### EXERCISE DESCRIPTION
Filter the entries below, keeping only lines with the word "leaf".

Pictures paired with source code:
----
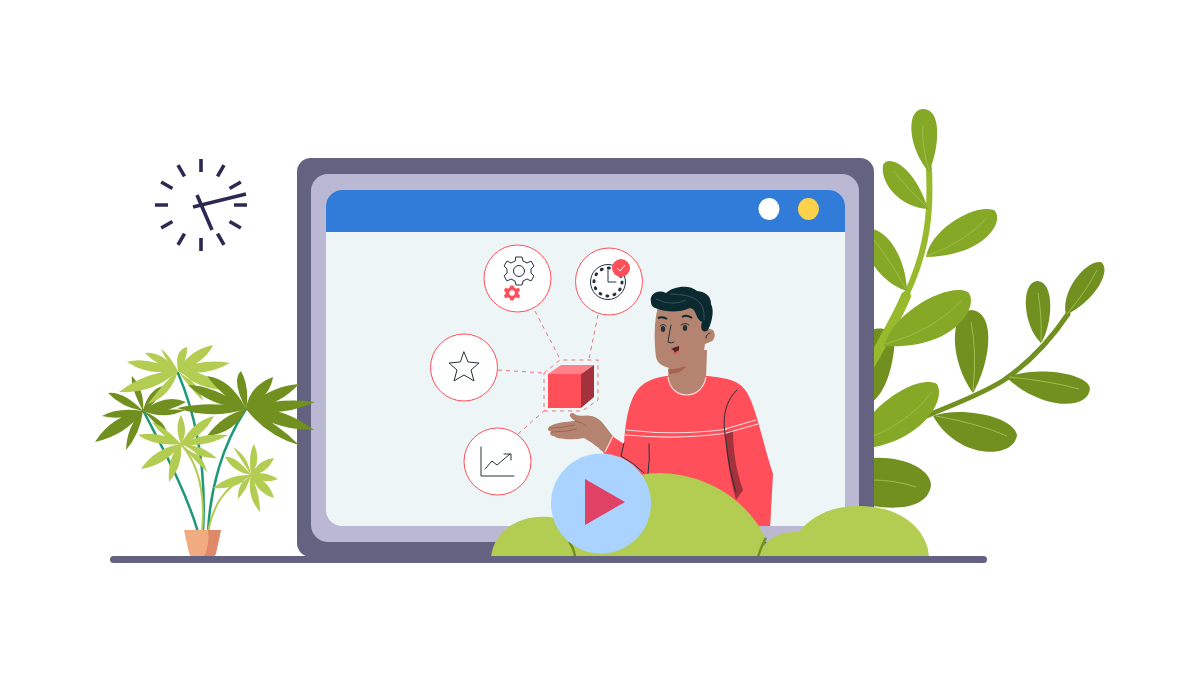
<!DOCTYPE html>
<html lang="en">
<head>
<meta charset="utf-8">
<title>Explainer video illustration</title>
<style>
:root{--frame:#636281;--bezel:#bab8d3;--bar:#317bd9;--screen:#edf5f7;--red:#ff4f5b;--red-dark:#a3323c;--red-light:#ff8189;--skin:#b58470;--skin-dark:#a5664f;--ink:#263238;--hair:#0b2a30;--navy:#2c2a53;--lime:#b3cc52;--leaf:#86a827;--moss:#71901f;--teal:#1d9878;--yellow:#fbd249}
html,body{margin:0;background:#fff;overflow:hidden}
svg{display:block;width:1200px;height:675px}
.leaf{fill:var(--leaf)}.moss{fill:var(--moss)}.lime{fill:var(--lime)}
.vein{fill:none;stroke:#9fbd4c;stroke-width:1}
.stem{fill:none;stroke-linecap:round}
.clock{stroke:var(--navy);stroke-width:3.6;fill:none}
.bubble{fill:#fff;stroke:var(--red);stroke-width:1}
.dash{fill:none;stroke:#f0727c;stroke-width:1;stroke-dasharray:4 4}
.thin{fill:none;stroke:var(--ink);stroke-width:1;stroke-linejoin:round;stroke-linecap:round}
.skin{fill:var(--skin)}.red{fill:var(--red)}
.fold{fill:none;stroke:var(--ink);stroke-width:1;stroke-linecap:round}
.trim{fill:none;stroke:#ffd9db;stroke-width:1.2}
</style>
</head>
<body>
<svg viewBox="0 0 1200 675" role="img" aria-label="Presenter on a laptop screen explaining a product, surrounded by plants">
<defs>
<clipPath id="display"><path d="M326 232H845V510a16 16 0 0 1-16 16H342a16 16 0 0 1-16-16Z"/></clipPath>
<path id="gear" d="M-3-14H3L4-10L8-8L12-10L15-5L12-2V2L15 5L12 10L8 8L4 10L3 14H-3L-4 10L-8 8L-12 10L-15 5L-12 2V-2L-15-5L-12-10L-8-8L-4-10Z"/>
<g id="ticks"><path id="tick-pair" d="M0-46V-33M0 33V46"/><use href="#tick-pair" transform="rotate(30)"/><use href="#tick-pair" transform="rotate(60)"/><use href="#tick-pair" transform="rotate(90)"/><use href="#tick-pair" transform="rotate(120)"/><use href="#tick-pair" transform="rotate(150)"/></g>
</defs>

<g id="wall-clock" class="clock">
<use href="#ticks" x="201" y="205"/>
<path d="M193 207L246 194M197 195L212 230"/>
</g>

<g id="tall-plant">
<path class="moss" d="M870 330C890 324 896 336 894 350C891 374 884 394 870 404Z"/>
<path class="stem" d="M868 448C920 412 965 405 1004 380C1030 362 1052 338 1068 314" stroke="#71901f" stroke-width="5"/>
<path class="stem" d="M862 374C890 330 912 290 922 252C930 222 930 195 929 168" stroke="#97ba2d" stroke-width="6"/>
<path class="stem" d="M862 380C880 346 896 320 906 296" stroke="#97ba2d" stroke-width="10"/>
<path class="leaf" d="M929 172C909 150 905 111 922 109C942 107 940 146 929 172Z"/>
<path class="leaf" d="M928 209C903 208 880 186 883 165C888 154 914 165 928 209Z"/>
<path class="leaf" d="M926 257C930 230 974 203 994 210C1006 221 984 256 926 257Z"/>
<path class="leaf" d="M907 291C870 280 850 226 873 229C893 235 906 264 907 291Z"/>
<path class="moss" d="M973 393C950 362 948 311 972 310C996 313 991 361 973 393Z"/>
<path class="leaf" d="M884 346C894 310 950 282 968 292C980 305 956 350 884 346Z"/>
<path class="moss" d="M1041 343C1023 326 1020 283 1037 281C1055 281 1053 324 1041 343Z"/>
<path class="moss" d="M1066 315C1060 292 1085 260 1101 262C1112 270 1096 300 1066 315Z"/>
<path class="moss" d="M1007 378C1028 366 1086 371 1090 388C1089 411 1042 410 1007 378Z"/>
<path class="moss" d="M933 416C960 406 1013 416 1017 435C1014 460 958 460 933 416Z"/>
<path class="leaf" d="M855 449C858 412 916 373 937 384C948 404 913 448 855 449Z"/>
<path class="moss" d="M850 463C880 450 930 462 931 485C928 512 884 512 850 500Z"/>
<path class="vein" d="M929 170Q921 145 923 125M927 207Q908 190 894 171M927 256Q965 242 987 218M906 289Q890 260 874 240M886 344Q935 330 962 300M973 391Q977 350 971 322M1041 341Q1042 315 1038 293M1067 314Q1087 290 1097 270M1009 377Q1050 381 1079 389M936 416Q980 424 1007 436M872 437Q910 421 932 392M872 480Q895 480 916 487"/>
</g>

<g id="laptop">
<path d="M311 158H860a14 14 0 0 1 14 14V557H311a14 14 0 0 1-14-14V172a14 14 0 0 1 14-14Z" fill="var(--frame)"/>
<rect x="311" y="174" width="548" height="368" rx="17" fill="var(--bezel)"/>
<rect x="326" y="190" width="519" height="336" rx="16" fill="var(--screen)"/>
<path d="M326 232V206a16 16 0 0 1 16-16H829a16 16 0 0 1 16 16V232Z" fill="var(--bar)"/>
<ellipse cx="769" cy="209" rx="10.5" ry="11" fill="#fff"/>
<ellipse cx="808.5" cy="209" rx="10.5" ry="11" fill="var(--yellow)"/>
</g>

<g id="feature-bubbles">
<path class="dash" d="M535 311L560 359M598 315L589 359M498 370L544 373M518 434L545 410"/>
<path class="dash" d="M544 373L560 360H598V400L582 411H544Z"/>
<circle class="bubble" cx="517.500" cy="278.500" r="33.500"/>
<circle class="bubble" cx="609" cy="281.500" r="33.500"/>
<circle class="bubble" cx="464" cy="367.500" r="33.500"/>
<circle class="bubble" cx="497.500" cy="461.500" r="33.500"/>
<g class="thin"><use href="#gear" x="519" y="271"/><circle cx="519" cy="271" r="5.500"/></g>
<use class="red" href="#gear" transform="translate(512 293) scale(.54)"/>
<circle cx="512" cy="293" r="2.800" fill="#fff"/>
<g class="thin"><circle cx="608" cy="282" r="17.500"/><circle cx="608" cy="282" r="14" stroke-width="3" stroke-dasharray="1 6.330"/><path d="M608 270V282H616"/></g>
<circle class="red" cx="621" cy="268" r="9"/>
<path d="M617 268L620 271L625 265" fill="none" stroke="#fff"/>
<path class="thin" d="M464 352L468 362L479 363L471 370L474 381L464 375L454 381L457 370L449 363L460 362Z"/>
<path class="thin" d="M481 447V476H514M485 469L492 461L497 465L510 454M504 454H511V460"/>
</g>

<g id="product-cube">
<path class="red" d="M548 374H581V408H548Z"/>
<path d="M548 374L561 365H594L581 374Z" fill="var(--red-light)"/>
<path d="M581 374L594 365V397L581 408Z" fill="var(--red-dark)"/>
</g>

<g id="presenter" clip-path="url(#display)">
<path class="skin" d="M614 437C606 429 603 419 592 416C584 414 579 418 573 413C568 413 569 417 575 421C566 422 556 422 549 427C547 430 548 431 551 431C549 434 551 436 554 436C557 440 575 440 584 438C593 443 599 448 605 454Z"/>
<path d="M549 428Q562 428 575 425M551 432Q566 432 577 429M575 421Q583 423 587 426" fill="none" stroke="var(--skin-dark)"/>
<path class="red" d="M612 436L624 444C626 411 632 391 645 383C654 378 662 376 669 376H707C724 378 738 379 746 391C756 406 763 444 773 474L770 530H638V490L603 455Z"/>
<path d="M725 432C726 452 729 474 736 500L743 490C736 470 733 450 733 430Z" fill="var(--red-dark)"/>
<path class="skin" d="M670 350H707L706 379C702 391 693 395 686 395C678 395 671 388 668 378Z"/>
<path d="M668 369Q680 370 688 363Q682 375 669 374Z" fill="var(--skin-dark)"/>
<path class="skin" d="M658 307L704 300L709 329C716 328 717 340 710 342L705 344C704 357 697 363 686 366C672 371 658 367 656 357C654 340 654 321 658 307Z"/>
<path d="M651 302C649 294 658 289 666 293C673 286 690 284 697 291C706 292 711 296 711 304C715 311 711 326 707 331C702 333 700 328 702 322C695 319 697 309 690 308C680 313 665 312 658 309C654 308 651 306 651 302Z" fill="var(--hair)"/>
<path d="M656 299Q672 307 686 300M670 294Q690 294 698 301Q705 306 704 320" fill="none" stroke="#365158"/>
<path d="M658 318Q663 316 667 319M682 317Q687 314 692 318" fill="none" stroke="var(--hair)" stroke-width="2"/>
<ellipse cx="663" cy="329" rx="2.200" ry="3" fill="var(--ink)"/>
<ellipse cx="685" cy="328" rx="2.200" ry="3" fill="var(--ink)"/>
<path class="fold" d="M660 326Q663 323 666 326M681 325Q685 322 689 325M671 325Q669 335 668 342Q671 344 674 342M710 333Q706 334 706 338"/>
<path d="M671 349Q675 347 679 346Q680 353 674 354Q676 351 671 349Z" fill="#571f22"/>
<path d="M674 353Q678 350 679 351Q678 354 674 354Z" fill="var(--red)"/>
<path class="trim" d="M668 377C671 401 702 401 706 377M626 430Q680 436 727 429M625 435Q680 440 727 433M725 429L756 420M726 433L758 424M613 436L605 452"/>
<path class="fold" d="M624 443L621 456Q634 463 644 473M737 390C724 403 722 419 726 441Q729 470 736 492M649 444Q650 460 648 474"/>
</g>

<g id="bushes">
<path class="lime" d="M491 557C494 530 520 514 550 517C570 520 577 538 575 557Z"/>
<path class="lime" d="M572 557C580 505 616 473 660 473C712 474 752 506 766 540L758 557Z"/>
<path class="lime" d="M757 557C764 539 779 531 799 532C813 514 836 505 862 506C903 507 928 531 929 557Z"/>
<path d="M569 542Q574 548 575 557M766 538Q761 546 758 557" fill="none" stroke="var(--moss)" stroke-width="2.500"/>
</g>

<g id="play-button">
<circle cx="601" cy="503.500" r="50" fill="#abd3ff"/>
<path d="M585 479L625 502L585 525Z" fill="#df4264"/>
</g>

<g id="potted-palm">
<g class="stem" stroke="var(--teal)" stroke-width="2.500">
<path d="M143 410C158 440 184 485 198 532M178 373C200 425 206 480 203 532M246 409C222 445 210 490 208 532"/>
</g>
<g class="stem" stroke="var(--lime)" stroke-width="2">
<path d="M181 444C202 468 205 500 202 532M251 475C223 486 213 507 208 532"/>
</g>
<path class="moss" d="M143 411Q118 407 102 416Q124 421 143 411ZQ112 415 95 442Q126 435 143 411ZQ127 425 126 450Q140 434 143 411ZQ123 391 108 393Q121 407 143 411ZQ130 386 132 376Q145 391 143 411ZQ148 390 163 386Q160 401 143 411ZQ165 393 186 402Q166 414 143 411ZQ154 421 167 437Q168 421 143 411ZQ162 408 185 410Q165 420 143 411Z"/>
<path class="lime" d="M178 371Q146 356 127 362Q148 376 178 371ZQ146 371 119 392Q153 394 178 371ZQ163 383 148 404Q171 396 178 371ZQ161 351 145 353Q157 366 178 371ZQ168 353 161 349Q167 363 178 371ZQ174 350 187 347Q188 360 178 371ZQ189 350 213 345Q204 364 178 371ZQ201 358 230 363Q206 377 178 371ZQ203 368 225 390Q198 389 178 371ZQ188 386 203 401Q199 383 178 371Z"/>
<path class="moss" d="M246 409Q214 385 188 385Q210 406 246 409ZQ214 400 177 408Q211 420 246 409ZQ222 415 207 436Q235 433 246 409ZQ231 379 207 376Q222 397 246 409ZQ231 380 241 371Q250 388 246 409ZQ249 386 273 377Q270 397 246 409ZQ270 386 299 384Q278 407 246 409ZQ276 397 315 402Q280 418 246 409ZQ281 405 314 430Q276 430 246 409ZQ275 421 299 445Q267 436 246 409Z"/>
<path class="lime" d="M181 444Q160 430 138 435Q155 447 181 444ZQ155 448 141 469Q166 465 181 444ZQ167 456 169 482Q183 466 181 444ZQ164 426 152 422Q162 438 181 444ZQ174 427 181 415Q189 431 181 444ZQ193 421 214 416Q203 437 181 444ZQ203 432 228 435Q207 448 181 444ZQ200 444 217 458Q197 459 181 444ZQ191 457 207 472Q203 453 181 444Z"/>
<path class="lime" d="M251 475Q235 455 225 457Q233 472 251 475ZQ229 474 213 488Q237 490 251 475ZQ239 456 233 447Q248 456 251 475ZQ248 454 254 444Q262 461 251 475ZQ258 460 274 458Q267 474 251 475ZQ264 470 278 479Q264 485 251 475ZQ269 480 274 498Q257 493 251 475ZQ260 493 260 512Q246 496 251 475ZQ248 488 238 499Q237 483 251 475Z"/>
<path d="M184 530H221L216 553Q215 557 211 557H194Q190 557 189 553Z" fill="#f0ac80"/>
<path d="M208 530H221L216 553Q215 557 211 557H204Q210 544 208 530Z" fill="#df8968"/>
</g>

<rect id="floor" x="110" y="556" width="877" height="7" rx="3.500" fill="var(--frame)"/>
</svg>
</body>
</html>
----
### RESPONSE TO THE TASK
:root{--frame:#636281;--bezel:#bab8d3;--bar:#317bd9;--screen:#edf5f7;--red:#ff4f5b;--red-dark:#a3323c;--red-light:#ff8189;--skin:#b58470;--skin-dark:#a5664f;--ink:#263238;--hair:#0b2a30;--navy:#2c2a53;--lime:#b3cc52;--leaf:#86a827;--moss:#71901f;--teal:#1d9878;--yellow:#fbd249}
.leaf{fill:var(--leaf)}.moss{fill:var(--moss)}.lime{fill:var(--lime)}
<path class="leaf" d="M929 172C909 150 905 111 922 109C942 107 940 146 929 172Z"/>
<path class="leaf" d="M928 209C903 208 880 186 883 165C888 154 914 165 928 209Z"/>
<path class="leaf" d="M926 257C930 230 974 203 994 210C1006 221 984 256 926 257Z"/>
<path class="leaf" d="M907 291C870 280 850 226 873 229C893 235 906 264 907 291Z"/>
<path class="leaf" d="M884 346C894 310 950 282 968 292C980 305 956 350 884 346Z"/>
<path class="leaf" d="M855 449C858 412 916 373 937 384C948 404 913 448 855 449Z"/>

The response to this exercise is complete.